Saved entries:
---

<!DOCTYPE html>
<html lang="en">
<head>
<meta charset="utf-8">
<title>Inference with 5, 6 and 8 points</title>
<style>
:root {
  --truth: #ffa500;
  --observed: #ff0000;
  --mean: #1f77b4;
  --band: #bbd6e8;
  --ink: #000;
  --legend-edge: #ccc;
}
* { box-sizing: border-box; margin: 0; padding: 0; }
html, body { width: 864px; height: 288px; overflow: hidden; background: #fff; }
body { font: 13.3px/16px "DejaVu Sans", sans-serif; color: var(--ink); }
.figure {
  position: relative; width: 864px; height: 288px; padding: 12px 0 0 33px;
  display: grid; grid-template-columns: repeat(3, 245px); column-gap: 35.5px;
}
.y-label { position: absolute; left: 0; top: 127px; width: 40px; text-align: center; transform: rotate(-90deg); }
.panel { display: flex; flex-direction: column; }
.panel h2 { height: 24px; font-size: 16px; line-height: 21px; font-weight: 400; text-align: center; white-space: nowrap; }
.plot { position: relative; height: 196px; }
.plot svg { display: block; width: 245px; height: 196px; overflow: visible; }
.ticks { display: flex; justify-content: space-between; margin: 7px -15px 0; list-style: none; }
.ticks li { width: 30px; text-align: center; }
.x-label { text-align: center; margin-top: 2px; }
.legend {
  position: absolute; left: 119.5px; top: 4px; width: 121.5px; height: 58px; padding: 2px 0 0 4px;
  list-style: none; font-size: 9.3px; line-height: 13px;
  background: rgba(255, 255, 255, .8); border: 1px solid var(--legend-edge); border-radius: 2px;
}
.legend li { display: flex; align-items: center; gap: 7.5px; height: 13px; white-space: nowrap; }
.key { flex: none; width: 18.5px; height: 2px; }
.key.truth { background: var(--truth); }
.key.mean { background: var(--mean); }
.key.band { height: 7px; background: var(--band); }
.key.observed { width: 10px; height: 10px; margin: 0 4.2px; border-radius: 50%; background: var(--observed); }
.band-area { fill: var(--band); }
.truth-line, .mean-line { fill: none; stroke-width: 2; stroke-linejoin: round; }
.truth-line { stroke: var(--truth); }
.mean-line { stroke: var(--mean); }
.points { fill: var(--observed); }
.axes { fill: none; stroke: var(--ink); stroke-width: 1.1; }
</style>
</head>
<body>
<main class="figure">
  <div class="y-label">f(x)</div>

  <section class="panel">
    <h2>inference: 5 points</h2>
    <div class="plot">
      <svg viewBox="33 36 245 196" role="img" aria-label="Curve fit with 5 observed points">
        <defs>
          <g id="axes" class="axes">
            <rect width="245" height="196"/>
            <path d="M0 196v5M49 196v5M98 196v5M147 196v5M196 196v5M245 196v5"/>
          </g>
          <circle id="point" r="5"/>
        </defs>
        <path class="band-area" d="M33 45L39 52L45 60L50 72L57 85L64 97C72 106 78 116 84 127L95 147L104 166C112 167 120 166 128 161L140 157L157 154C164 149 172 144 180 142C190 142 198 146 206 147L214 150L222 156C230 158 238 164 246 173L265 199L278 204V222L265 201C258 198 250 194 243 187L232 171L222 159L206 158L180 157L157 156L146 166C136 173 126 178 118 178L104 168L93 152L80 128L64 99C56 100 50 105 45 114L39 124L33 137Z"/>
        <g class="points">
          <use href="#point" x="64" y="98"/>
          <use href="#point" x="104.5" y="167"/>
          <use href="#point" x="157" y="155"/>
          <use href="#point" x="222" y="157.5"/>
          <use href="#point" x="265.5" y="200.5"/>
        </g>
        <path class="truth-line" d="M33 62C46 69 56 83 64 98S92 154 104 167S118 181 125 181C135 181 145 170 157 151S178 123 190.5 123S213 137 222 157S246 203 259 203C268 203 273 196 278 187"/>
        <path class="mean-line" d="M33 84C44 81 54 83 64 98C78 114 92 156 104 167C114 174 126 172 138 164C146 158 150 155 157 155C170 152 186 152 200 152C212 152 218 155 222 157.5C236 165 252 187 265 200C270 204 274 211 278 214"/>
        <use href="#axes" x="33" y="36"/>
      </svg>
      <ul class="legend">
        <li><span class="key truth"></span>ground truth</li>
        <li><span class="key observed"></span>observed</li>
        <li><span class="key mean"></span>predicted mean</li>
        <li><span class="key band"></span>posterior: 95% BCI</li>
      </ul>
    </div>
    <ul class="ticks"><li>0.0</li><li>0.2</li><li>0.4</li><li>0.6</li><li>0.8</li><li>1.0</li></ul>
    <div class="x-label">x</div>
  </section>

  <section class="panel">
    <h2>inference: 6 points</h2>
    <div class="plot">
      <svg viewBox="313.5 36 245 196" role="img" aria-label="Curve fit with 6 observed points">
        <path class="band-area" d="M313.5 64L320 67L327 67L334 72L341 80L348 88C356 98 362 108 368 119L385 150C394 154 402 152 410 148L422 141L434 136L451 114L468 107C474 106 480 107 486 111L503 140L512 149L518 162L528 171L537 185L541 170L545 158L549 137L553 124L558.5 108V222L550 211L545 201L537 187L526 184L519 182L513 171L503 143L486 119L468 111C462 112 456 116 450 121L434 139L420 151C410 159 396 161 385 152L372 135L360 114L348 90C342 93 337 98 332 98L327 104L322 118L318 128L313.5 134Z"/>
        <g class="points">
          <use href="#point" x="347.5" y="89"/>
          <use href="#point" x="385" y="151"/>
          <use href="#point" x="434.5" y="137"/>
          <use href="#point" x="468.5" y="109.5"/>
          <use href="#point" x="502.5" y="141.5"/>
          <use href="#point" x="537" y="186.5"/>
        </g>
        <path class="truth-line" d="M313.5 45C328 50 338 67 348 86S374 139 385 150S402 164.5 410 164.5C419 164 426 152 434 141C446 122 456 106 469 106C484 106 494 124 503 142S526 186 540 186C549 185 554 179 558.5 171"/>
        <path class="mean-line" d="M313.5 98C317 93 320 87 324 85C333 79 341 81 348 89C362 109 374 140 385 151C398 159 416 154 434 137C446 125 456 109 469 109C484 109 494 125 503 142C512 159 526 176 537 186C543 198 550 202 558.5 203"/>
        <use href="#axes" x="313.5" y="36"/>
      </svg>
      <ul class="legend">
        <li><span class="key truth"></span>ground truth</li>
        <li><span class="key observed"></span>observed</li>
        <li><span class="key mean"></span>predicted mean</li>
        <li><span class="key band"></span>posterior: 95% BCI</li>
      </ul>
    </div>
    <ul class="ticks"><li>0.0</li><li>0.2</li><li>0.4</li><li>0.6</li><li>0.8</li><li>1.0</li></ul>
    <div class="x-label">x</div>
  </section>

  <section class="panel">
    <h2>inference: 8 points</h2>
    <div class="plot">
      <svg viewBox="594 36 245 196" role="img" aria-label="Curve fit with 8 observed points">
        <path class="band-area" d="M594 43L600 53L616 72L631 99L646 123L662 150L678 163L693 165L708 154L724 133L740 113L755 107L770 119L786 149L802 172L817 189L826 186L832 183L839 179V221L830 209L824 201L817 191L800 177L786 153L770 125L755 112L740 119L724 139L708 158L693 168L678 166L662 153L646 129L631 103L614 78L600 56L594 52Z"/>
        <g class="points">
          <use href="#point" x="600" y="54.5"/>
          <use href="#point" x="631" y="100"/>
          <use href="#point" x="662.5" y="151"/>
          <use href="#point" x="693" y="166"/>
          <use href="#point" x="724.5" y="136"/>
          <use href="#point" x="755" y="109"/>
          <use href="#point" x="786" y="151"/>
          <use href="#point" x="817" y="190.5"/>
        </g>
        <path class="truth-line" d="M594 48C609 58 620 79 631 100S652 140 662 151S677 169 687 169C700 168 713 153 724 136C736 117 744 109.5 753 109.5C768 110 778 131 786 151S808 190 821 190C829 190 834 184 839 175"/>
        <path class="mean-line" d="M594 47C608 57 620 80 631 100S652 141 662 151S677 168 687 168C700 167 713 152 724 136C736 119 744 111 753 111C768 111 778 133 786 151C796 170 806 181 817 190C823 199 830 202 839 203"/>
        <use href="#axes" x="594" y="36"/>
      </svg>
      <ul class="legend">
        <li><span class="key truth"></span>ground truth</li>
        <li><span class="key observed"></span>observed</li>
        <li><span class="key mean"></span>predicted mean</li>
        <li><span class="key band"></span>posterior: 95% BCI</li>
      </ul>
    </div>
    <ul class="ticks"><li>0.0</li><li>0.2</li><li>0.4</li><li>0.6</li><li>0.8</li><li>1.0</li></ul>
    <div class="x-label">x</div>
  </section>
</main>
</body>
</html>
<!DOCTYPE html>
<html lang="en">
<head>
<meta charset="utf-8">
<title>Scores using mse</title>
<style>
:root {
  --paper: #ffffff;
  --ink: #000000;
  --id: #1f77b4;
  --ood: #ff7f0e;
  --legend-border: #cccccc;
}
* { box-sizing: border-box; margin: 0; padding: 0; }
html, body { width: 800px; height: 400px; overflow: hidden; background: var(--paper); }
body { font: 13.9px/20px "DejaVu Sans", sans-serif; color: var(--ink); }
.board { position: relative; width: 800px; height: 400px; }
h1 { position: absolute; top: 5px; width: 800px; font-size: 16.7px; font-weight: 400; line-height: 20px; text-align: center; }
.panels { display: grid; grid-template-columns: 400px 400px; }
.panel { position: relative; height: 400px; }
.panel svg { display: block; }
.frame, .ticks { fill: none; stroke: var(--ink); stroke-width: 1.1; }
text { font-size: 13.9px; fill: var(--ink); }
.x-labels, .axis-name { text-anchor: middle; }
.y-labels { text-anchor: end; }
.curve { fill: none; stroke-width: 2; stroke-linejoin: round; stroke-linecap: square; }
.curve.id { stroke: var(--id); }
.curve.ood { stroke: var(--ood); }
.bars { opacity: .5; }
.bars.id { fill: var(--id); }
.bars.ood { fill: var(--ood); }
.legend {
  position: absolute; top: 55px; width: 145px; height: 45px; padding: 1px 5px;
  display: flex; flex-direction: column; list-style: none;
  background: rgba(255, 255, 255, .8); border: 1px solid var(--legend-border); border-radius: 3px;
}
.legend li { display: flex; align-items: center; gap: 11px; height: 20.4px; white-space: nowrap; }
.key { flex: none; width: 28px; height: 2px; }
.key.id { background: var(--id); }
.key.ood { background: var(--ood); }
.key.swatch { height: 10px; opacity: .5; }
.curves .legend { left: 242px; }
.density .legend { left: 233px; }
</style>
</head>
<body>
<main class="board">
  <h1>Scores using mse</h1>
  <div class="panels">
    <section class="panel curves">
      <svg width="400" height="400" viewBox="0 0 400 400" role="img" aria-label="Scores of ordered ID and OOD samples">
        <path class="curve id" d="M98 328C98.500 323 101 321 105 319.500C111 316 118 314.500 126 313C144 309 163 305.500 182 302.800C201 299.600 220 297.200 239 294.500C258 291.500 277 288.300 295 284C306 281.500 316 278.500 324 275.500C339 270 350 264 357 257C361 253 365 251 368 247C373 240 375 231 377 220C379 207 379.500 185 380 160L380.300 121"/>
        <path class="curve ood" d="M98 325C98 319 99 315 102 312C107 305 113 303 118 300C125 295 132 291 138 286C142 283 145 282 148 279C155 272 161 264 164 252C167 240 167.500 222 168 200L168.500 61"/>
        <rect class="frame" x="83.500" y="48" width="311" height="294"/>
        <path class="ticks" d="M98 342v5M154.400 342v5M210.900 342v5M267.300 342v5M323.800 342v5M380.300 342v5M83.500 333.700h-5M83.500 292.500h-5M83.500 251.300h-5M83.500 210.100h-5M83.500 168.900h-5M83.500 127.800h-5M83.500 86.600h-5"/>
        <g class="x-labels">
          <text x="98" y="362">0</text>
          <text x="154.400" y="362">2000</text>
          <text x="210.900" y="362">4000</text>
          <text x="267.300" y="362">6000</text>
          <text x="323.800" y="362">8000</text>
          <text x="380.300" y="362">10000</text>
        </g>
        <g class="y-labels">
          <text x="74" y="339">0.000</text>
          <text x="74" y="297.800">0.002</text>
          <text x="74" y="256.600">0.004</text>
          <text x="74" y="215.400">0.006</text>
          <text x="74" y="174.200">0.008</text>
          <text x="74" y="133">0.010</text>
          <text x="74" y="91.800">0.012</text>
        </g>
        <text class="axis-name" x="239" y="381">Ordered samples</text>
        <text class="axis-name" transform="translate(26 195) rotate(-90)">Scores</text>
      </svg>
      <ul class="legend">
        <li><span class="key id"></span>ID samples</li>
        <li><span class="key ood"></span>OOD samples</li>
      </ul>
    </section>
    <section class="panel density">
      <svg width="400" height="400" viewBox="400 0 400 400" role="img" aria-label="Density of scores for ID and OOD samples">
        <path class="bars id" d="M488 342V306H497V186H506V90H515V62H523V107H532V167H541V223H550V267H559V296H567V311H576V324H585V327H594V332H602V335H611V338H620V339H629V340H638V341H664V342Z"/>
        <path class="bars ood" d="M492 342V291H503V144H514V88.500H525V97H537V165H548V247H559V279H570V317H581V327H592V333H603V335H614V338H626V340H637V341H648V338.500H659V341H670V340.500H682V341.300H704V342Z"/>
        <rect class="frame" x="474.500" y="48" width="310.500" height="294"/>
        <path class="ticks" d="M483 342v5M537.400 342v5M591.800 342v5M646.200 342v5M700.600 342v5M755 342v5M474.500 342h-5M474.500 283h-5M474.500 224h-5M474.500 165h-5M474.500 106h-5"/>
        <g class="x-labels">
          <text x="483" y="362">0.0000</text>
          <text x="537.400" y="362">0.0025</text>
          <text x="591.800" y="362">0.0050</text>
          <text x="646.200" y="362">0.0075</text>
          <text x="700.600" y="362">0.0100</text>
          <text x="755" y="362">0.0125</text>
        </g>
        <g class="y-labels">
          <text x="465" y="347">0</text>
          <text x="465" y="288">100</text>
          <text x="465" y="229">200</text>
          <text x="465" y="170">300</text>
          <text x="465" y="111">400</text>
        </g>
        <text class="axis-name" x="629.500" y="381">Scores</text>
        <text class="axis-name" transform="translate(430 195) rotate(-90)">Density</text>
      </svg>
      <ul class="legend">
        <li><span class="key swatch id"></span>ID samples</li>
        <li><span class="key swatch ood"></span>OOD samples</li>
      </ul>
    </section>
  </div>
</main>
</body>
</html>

---

What this task involves — Output each line of the records above exactly, beginning at the first, and stop once the line containing "list-style: none; font-size: 9.3px;" has been output.

Task solution —
<!DOCTYPE html>
<html lang="en">
<head>
<meta charset="utf-8">
<title>Inference with 5, 6 and 8 points</title>
<style>
:root {
  --truth: #ffa500;
  --observed: #ff0000;
  --mean: #1f77b4;
  --band: #bbd6e8;
  --ink: #000;
  --legend-edge: #ccc;
}
* { box-sizing: border-box; margin: 0; padding: 0; }
html, body { width: 864px; height: 288px; overflow: hidden; background: #fff; }
body { font: 13.3px/16px "DejaVu Sans", sans-serif; color: var(--ink); }
.figure {
  position: relative; width: 864px; height: 288px; padding: 12px 0 0 33px;
  display: grid; grid-template-columns: repeat(3, 245px); column-gap: 35.5px;
}
.y-label { position: absolute; left: 0; top: 127px; width: 40px; text-align: center; transform: rotate(-90deg); }
.panel { display: flex; flex-direction: column; }
.panel h2 { height: 24px; font-size: 16px; line-height: 21px; font-weight: 400; text-align: center; white-space: nowrap; }
.plot { position: relative; height: 196px; }
.plot svg { display: block; width: 245px; height: 196px; overflow: visible; }
.ticks { display: flex; justify-content: space-between; margin: 7px -15px 0; list-style: none; }
.ticks li { width: 30px; text-align: center; }
.x-label { text-align: center; margin-top: 2px; }
.legend {
  position: absolute; left: 119.5px; top: 4px; width: 121.5px; height: 58px; padding: 2px 0 0 4px;
  list-style: none; font-size: 9.3px; line-height: 13px;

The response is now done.